#### EXTRACTED RECORDS

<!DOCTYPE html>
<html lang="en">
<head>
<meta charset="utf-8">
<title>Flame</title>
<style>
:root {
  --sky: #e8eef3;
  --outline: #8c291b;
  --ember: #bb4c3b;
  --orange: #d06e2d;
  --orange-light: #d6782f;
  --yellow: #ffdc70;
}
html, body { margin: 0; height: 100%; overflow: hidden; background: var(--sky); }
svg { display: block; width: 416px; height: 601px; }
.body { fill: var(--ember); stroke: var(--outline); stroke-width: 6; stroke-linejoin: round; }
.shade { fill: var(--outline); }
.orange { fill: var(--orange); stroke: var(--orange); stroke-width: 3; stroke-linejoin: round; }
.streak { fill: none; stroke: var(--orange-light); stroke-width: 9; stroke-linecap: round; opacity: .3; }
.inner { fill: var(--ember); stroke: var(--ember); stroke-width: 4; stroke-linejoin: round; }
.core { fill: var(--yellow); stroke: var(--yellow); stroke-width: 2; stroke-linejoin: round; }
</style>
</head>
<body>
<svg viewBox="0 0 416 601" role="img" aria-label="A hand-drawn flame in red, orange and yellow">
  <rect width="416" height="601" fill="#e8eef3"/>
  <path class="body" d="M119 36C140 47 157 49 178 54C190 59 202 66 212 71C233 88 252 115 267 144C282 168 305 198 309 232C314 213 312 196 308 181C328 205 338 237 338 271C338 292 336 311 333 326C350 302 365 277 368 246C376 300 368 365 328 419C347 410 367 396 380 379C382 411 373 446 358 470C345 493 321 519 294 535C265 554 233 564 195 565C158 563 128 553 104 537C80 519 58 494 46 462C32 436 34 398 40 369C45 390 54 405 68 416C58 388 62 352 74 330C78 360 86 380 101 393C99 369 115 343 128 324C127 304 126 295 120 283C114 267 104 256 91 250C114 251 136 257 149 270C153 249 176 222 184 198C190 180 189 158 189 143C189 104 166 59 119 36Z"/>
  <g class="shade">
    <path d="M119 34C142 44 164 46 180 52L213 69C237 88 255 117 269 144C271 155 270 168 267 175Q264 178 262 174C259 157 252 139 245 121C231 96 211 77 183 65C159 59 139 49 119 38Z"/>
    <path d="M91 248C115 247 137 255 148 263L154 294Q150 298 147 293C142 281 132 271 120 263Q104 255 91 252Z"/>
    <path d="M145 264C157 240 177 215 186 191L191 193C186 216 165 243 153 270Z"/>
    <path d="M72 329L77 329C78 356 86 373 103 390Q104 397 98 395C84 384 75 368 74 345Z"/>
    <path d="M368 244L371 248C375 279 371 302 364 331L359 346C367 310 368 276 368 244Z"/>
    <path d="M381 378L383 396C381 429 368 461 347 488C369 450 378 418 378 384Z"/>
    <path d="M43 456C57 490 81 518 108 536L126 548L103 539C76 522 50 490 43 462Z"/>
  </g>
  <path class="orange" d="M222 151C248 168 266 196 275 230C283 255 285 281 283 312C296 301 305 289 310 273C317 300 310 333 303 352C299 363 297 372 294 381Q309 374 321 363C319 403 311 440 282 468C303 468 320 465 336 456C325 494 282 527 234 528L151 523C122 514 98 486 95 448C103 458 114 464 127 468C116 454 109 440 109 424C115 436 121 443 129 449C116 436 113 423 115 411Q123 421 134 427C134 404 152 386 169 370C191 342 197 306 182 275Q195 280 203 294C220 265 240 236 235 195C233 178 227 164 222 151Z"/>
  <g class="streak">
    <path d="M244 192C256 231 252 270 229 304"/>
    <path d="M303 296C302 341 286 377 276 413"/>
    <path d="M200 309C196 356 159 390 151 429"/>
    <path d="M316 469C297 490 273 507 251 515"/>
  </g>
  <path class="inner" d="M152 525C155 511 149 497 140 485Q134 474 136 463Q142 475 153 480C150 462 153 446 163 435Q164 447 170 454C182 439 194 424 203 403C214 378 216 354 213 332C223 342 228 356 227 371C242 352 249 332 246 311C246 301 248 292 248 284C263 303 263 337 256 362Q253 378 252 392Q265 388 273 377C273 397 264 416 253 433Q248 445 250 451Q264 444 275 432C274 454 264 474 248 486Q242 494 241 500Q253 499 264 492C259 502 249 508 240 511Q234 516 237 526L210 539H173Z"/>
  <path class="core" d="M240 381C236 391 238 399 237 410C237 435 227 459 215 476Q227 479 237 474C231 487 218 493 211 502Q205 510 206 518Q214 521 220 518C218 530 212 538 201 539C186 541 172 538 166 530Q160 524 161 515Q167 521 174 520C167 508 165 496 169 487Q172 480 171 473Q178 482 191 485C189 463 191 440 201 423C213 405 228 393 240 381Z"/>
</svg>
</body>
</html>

########

◆ TASK TO CARRY OUT ◆
A bare number is the whole answer: how many lines in the entries contain "width"?

◆ WRITTEN RESPONSE ◆
7